hands-on learning

LED lights and the Periodic Table

Every LED light has a "band gap". Electrons are pushed into an empty orbital which is negative and then the positive end of the circuit attracts the electrons. As they go down in energy through the band gap, they emit light. The larger the band gap, the more energy, the smaller the wavelength and the closer to the "blue" end of the spectrum. So, the key is to try to control the band gap and thus control the color of light. 

JCE 94.02 February 2017 Issue Highlights

Journal of Chemical Education February 2017 Cover

Fostering Creativity in Chemistry

The February 2017 online issue of the Journal of Chemical Education is now available to subscribers. Topics featured include: surface chemistry; chemical identity thinking; conceptual understanding; communicating science to the general public; activities and labs linking chemistry and art; history and chemistry; early access to research; technology as instructional support; synthesis laboratories; from the archives: bottle chemistry.

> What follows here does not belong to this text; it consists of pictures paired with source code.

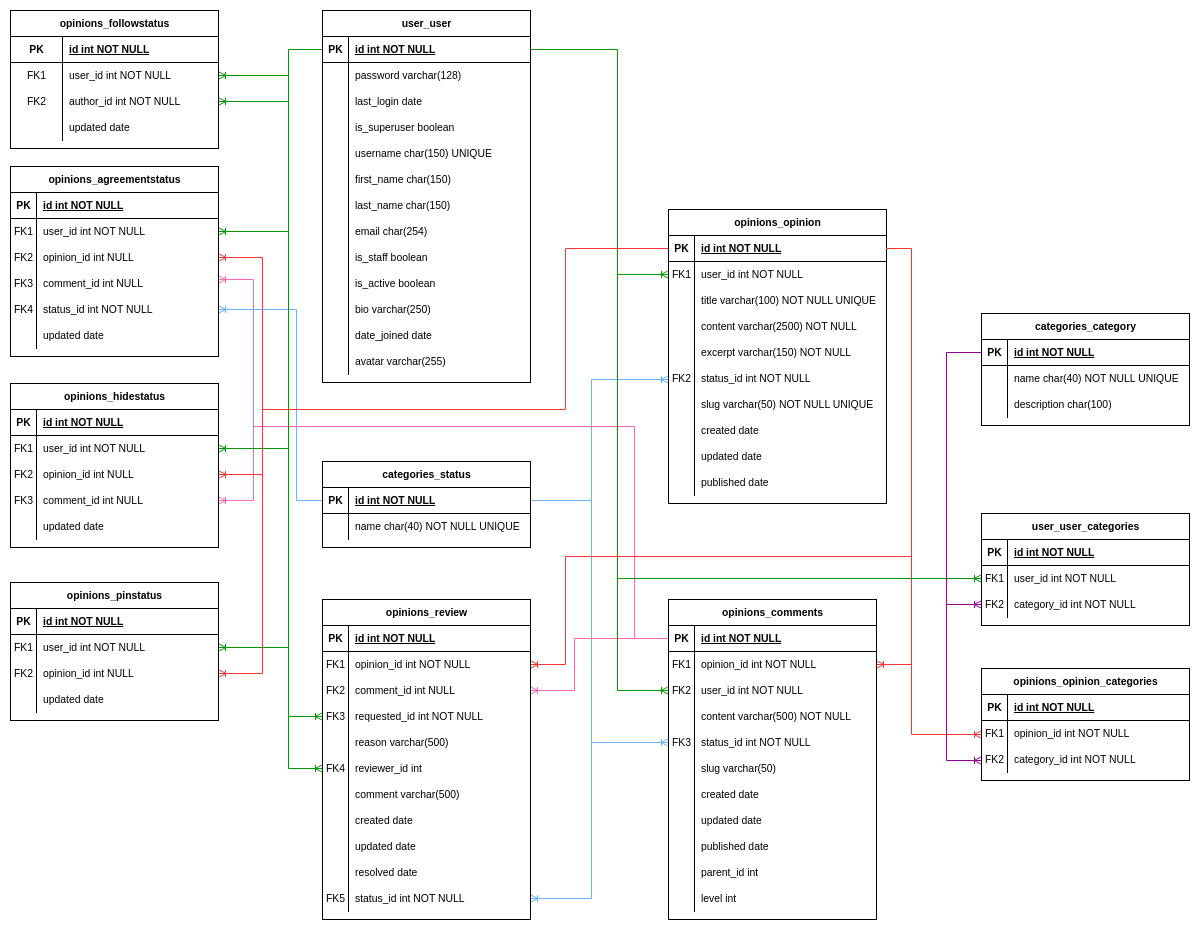
<!DOCTYPE html>
<html lang="en">
<head>
<meta charset="utf-8">
<title>Opinions database schema</title>
<style>
:root {
  --ink: #000;
  --paper: #fff;
  --user: #009900;
  --opinion: #ff3333;
  --comment: #ff66b3;
  --status: #66b2ff;
  --category: #990099;
  --row: 26px;
}
* { box-sizing: border-box; margin: 0; padding: 0; }
html, body { width: 1200px; height: 931px; overflow: hidden; background: var(--paper); }
.schema {
  position: relative;
  width: 1200px;
  height: 931px;
  color: var(--ink);
  font: 10.4px/26px "Liberation Sans", Arial, sans-serif;
}
.entity {
  position: absolute;
  left: var(--x);
  top: var(--y);
  width: 209px;
  padding-bottom: 7px;
  border: 1px solid var(--ink);
  background: var(--paper);
}
.entity.wide { width: 219px; }
.entity h2 {
  height: var(--row);
  border-bottom: 1px solid var(--ink);
  font-size: inherit;
  font-weight: bold;
  text-align: center;
}
.entity dl {
  display: grid;
  grid-template-columns: 26px 1fr;
  grid-auto-rows: var(--row);
  white-space: nowrap;
}
.entity.wide-key dl { grid-template-columns: 52px 1fr; }
dt { border-right: 1px solid var(--ink); text-align: center; }
dd { padding-left: 6px; }
.primary { border-bottom: 1px solid var(--ink); font-weight: bold; }
dd.primary { text-decoration: underline; }
.relations { position: absolute; inset: 0; fill: none; stroke-width: 1; }
.user { stroke: var(--user); }
.opinion { stroke: var(--opinion); }
.comment { stroke: var(--comment); }
.status { stroke: var(--status); }
.category { stroke: var(--category); }
</style>
</head>
<body>
<main class="schema">

<section class="entity wide-key" style="--x:10px;--y:10px">
  <h2>opinions_followstatus</h2>
  <dl>
    <dt class="primary">PK</dt><dd class="primary">id int NOT NULL</dd>
    <dt>FK1</dt><dd>user_id int NOT NULL</dd>
    <dt>FK2</dt><dd>author_id int NOT NULL</dd>
    <dt></dt><dd>updated date</dd>
  </dl>
</section>

<section class="entity" style="--x:10px;--y:166px">
  <h2>opinions_agreementstatus</h2>
  <dl>
    <dt class="primary">PK</dt><dd class="primary">id int NOT NULL</dd>
    <dt>FK1</dt><dd>user_id int NOT NULL</dd>
    <dt>FK2</dt><dd>opinion_id int NULL</dd>
    <dt>FK3</dt><dd>comment_id int NULL</dd>
    <dt>FK4</dt><dd>status_id int NOT NULL</dd>
    <dt></dt><dd>updated date</dd>
  </dl>
</section>

<section class="entity" style="--x:10px;--y:383px">
  <h2>opinions_hidestatus</h2>
  <dl>
    <dt class="primary">PK</dt><dd class="primary">id int NOT NULL</dd>
    <dt>FK1</dt><dd>user_id int NOT NULL</dd>
    <dt>FK2</dt><dd>opinion_id int NULL</dd>
    <dt>FK3</dt><dd>comment_id int NULL</dd>
    <dt></dt><dd>updated date</dd>
  </dl>
</section>

<section class="entity" style="--x:10px;--y:582px">
  <h2>opinions_pinstatus</h2>
  <dl>
    <dt class="primary">PK</dt><dd class="primary">id int NOT NULL</dd>
    <dt>FK1</dt><dd>user_id int NOT NULL</dd>
    <dt>FK2</dt><dd>opinion_id int NULL</dd>
    <dt></dt><dd>updated date</dd>
  </dl>
</section>

<section class="entity" style="--x:322px;--y:10px">
  <h2>user_user</h2>
  <dl>
    <dt class="primary">PK</dt><dd class="primary">id int NOT NULL</dd>
    <dt></dt><dd>password varchar(128)</dd>
    <dt></dt><dd>last_login date</dd>
    <dt></dt><dd>is_superuser boolean</dd>
    <dt></dt><dd>username char(150) UNIQUE</dd>
    <dt></dt><dd>first_name char(150)</dd>
    <dt></dt><dd>last_name char(150)</dd>
    <dt></dt><dd>email char(254)</dd>
    <dt></dt><dd>is_staff boolean</dd>
    <dt></dt><dd>is_active boolean</dd>
    <dt></dt><dd>bio varchar(250)</dd>
    <dt></dt><dd>date_joined date</dd>
    <dt></dt><dd>avatar varchar(255)</dd>
  </dl>
</section>

<section class="entity" style="--x:322px;--y:461px">
  <h2>categories_status</h2>
  <dl>
    <dt class="primary">PK</dt><dd class="primary">id int NOT NULL</dd>
    <dt></dt><dd>name char(40) NOT NULL UNIQUE</dd>
  </dl>
</section>

<section class="entity" style="--x:322px;--y:599px">
  <h2>opinions_review</h2>
  <dl>
    <dt class="primary">PK</dt><dd class="primary">id int NOT NULL</dd>
    <dt>FK1</dt><dd>opinion_id int NOT NULL</dd>
    <dt>FK2</dt><dd>comment_id int NULL</dd>
    <dt>FK3</dt><dd>requested_id int NOT NULL</dd>
    <dt></dt><dd>reason varchar(500)</dd>
    <dt>FK4</dt><dd>reviewer_id int</dd>
    <dt></dt><dd>comment varchar(500)</dd>
    <dt></dt><dd>created date</dd>
    <dt></dt><dd>updated date</dd>
    <dt></dt><dd>resolved date</dd>
    <dt>FK5</dt><dd>status_id int NOT NULL</dd>
  </dl>
</section>

<section class="entity wide" style="--x:668px;--y:209px">
  <h2>opinions_opinion</h2>
  <dl>
    <dt class="primary">PK</dt><dd class="primary">id int NOT NULL</dd>
    <dt>FK1</dt><dd>user_id int NOT NULL</dd>
    <dt></dt><dd>title varchar(100) NOT NULL UNIQUE</dd>
    <dt></dt><dd>content varchar(2500) NOT NULL</dd>
    <dt></dt><dd>excerpt varchar(150) NOT NULL</dd>
    <dt>FK2</dt><dd>status_id int NOT NULL</dd>
    <dt></dt><dd>slug varchar(50) NOT NULL UNIQUE</dd>
    <dt></dt><dd>created date</dd>
    <dt></dt><dd>updated date</dd>
    <dt></dt><dd>published date</dd>
  </dl>
</section>

<section class="entity" style="--x:668px;--y:599px">
  <h2>opinions_comments</h2>
  <dl>
    <dt class="primary">PK</dt><dd class="primary">id int NOT NULL</dd>
    <dt>FK1</dt><dd>opinion_id int NOT NULL</dd>
    <dt>FK2</dt><dd>user_id int NOT NULL</dd>
    <dt></dt><dd>content varchar(500) NOT NULL</dd>
    <dt>FK3</dt><dd>status_id int NOT NULL</dd>
    <dt></dt><dd>slug varchar(50)</dd>
    <dt></dt><dd>created date</dd>
    <dt></dt><dd>updated date</dd>
    <dt></dt><dd>published date</dd>
    <dt></dt><dd>parent_id int</dd>
    <dt></dt><dd>level int</dd>
  </dl>
</section>

<section class="entity" style="--x:981px;--y:313px">
  <h2>categories_category</h2>
  <dl>
    <dt class="primary">PK</dt><dd class="primary">id int NOT NULL</dd>
    <dt></dt><dd>name char(40) NOT NULL UNIQUE</dd>
    <dt></dt><dd>description char(100)</dd>
  </dl>
</section>

<section class="entity" style="--x:981px;--y:513px">
  <h2>user_user_categories</h2>
  <dl>
    <dt class="primary">PK</dt><dd class="primary">id int NOT NULL</dd>
    <dt>FK1</dt><dd>user_id int NOT NULL</dd>
    <dt>FK2</dt><dd>category_id int NOT NULL</dd>
  </dl>
</section>

<section class="entity" style="--x:981px;--y:668px">
  <h2>opinions_opinion_categories</h2>
  <dl>
    <dt class="primary">PK</dt><dd class="primary">id int NOT NULL</dd>
    <dt>FK1</dt><dd>opinion_id int NOT NULL</dd>
    <dt>FK2</dt><dd>category_id int NOT NULL</dd>
  </dl>
</section>

<svg class="relations" width="1200" height="931" viewBox="0 0 1200 931" aria-hidden="true">
  <defs>
    <path id="many-right" d="M0 -3.5L7 0L0 3.5M6.5 -3.5V3.5"/>
    <path id="many-left" d="M0 -3.5L-7 0L0 3.5M-6.5 -3.5V3.5"/>
  </defs>
  <g class="status">
    <path d="M322 500.5H296.5V309.5H219M531 500.5H591.5M668 379.5H591.5V898.5H531M591.5 742.5H668"/>
    <use href="#many-right" x="219" y="309.5"/>
    <use href="#many-left" x="668" y="379.5"/>
    <use href="#many-left" x="668" y="742.5"/>
    <use href="#many-right" x="531" y="898.5"/>
  </g>
  <g class="comment">
    <path d="M668 638.5H574.5V690.5H531M634.5 638.5V426.5H253.5M219 279.5H253.5V500.5H219"/>
    <use href="#many-right" x="219" y="279.5"/>
    <use href="#many-right" x="219" y="500.5"/>
    <use href="#many-right" x="531" y="690.5"/>
  </g>
  <g class="user">
    <path d="M322 49.5H288.5V768.5H322M219 75.5H288.5M219 101.5H288.5M219 231.5H288.5M219 448.5H288.5M219 647.5H288.5M288.5 716.5H322"/>
    <path d="M531 49.5H617.5V690.5H668M617.5 274.5H668M617.5 578.5H981"/>
    <use href="#many-right" x="219" y="75.5"/>
    <use href="#many-right" x="219" y="101.5"/>
    <use href="#many-right" x="219" y="231.5"/>
    <use href="#many-right" x="219" y="448.5"/>
    <use href="#many-right" x="219" y="647.5"/>
    <use href="#many-left" x="322" y="716.5"/>
    <use href="#many-left" x="322" y="768.5"/>
    <use href="#many-left" x="668" y="274.5"/>
    <use href="#many-left" x="668" y="690.5"/>
    <use href="#many-left" x="981" y="578.5"/>
  </g>
  <g class="opinion">
    <path d="M668 248.5H565.5V409.5H262.5M219 257.5H262.5V673.5H219M219 474.5H262.5"/>
    <path d="M886 248.5H911.5V734.5H981M911.5 664.5H877M911.5 556.5H565.5V664.5H531"/>
    <use href="#many-right" x="219" y="257.5"/>
    <use href="#many-right" x="219" y="474.5"/>
    <use href="#many-right" x="219" y="673.5"/>
    <use href="#many-right" x="531" y="664.5"/>
    <use href="#many-right" x="877" y="664.5"/>
    <use href="#many-left" x="981" y="734.5"/>
  </g>
  <g class="category">
    <path d="M981 352.5H946.5V760.5H981M946.5 604.5H981"/>
    <use href="#many-left" x="981" y="604.5"/>
    <use href="#many-left" x="981" y="760.5"/>
  </g>
</svg>

</main>
</body>
</html>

Chemical Investigations of McCormick's Color From Nature Food Colors. Part 1: Sky Blue

Sky Blue dye

The chemistry of the Sky Blue dye found in McCormick's Color From Nature food colors is explored. This is part one of a three-part series in which the chemistry of McCormick's Color From Nature food colors is presented.

Building Models of Isomers

organic model kit

Students will build models of isomers while the instructor walks around from station to station to critique the models. If the model is incorrect, the students rebuild until they get it right. The paper that accompanies this assignment is very easy to grade. 

Time required: 

one 50 minute class

Chemical Mystery #9: Liquid Nitrogen vs. Dry Ice

Bucket launch

A 2L soda pop bottle is filled about one-third full with either liquid nitrogen or solid carbon dioxide (dry ice) and water. The bottle is sealed and a plastic bucket is placed on top. Do you think the liquid nitrogen or dry ice and water will make the bucket go higher? Can you explain the results using chemistry?

JCE 94.01 January 2017 Issue Highlights

Journal of Chemical Education January 2017

Ringing in Volume 94

The January 2017 issue of the Journal of Chemical Education is now available online to subscribers. Topics featured in this issue include: NMR spectroscopy; examining assessment; inquiry-based practices; cost-effective instrumentation; miscibility demonstrations; innovative laboratory experiments; from the archives: lightsticks.

Modeling and Street Tacos

Modeling attempt

Show the kids an event. Have them develop a model. Have each kid draw and write about the model and force them to ask themselves if this model can explain the event. As a teacher, first say something nice about it and then look for their misconceptions and use this as a formative assessment. Combine the individual models with others. Slowly build a larger model and constantly ask if this really explains the event.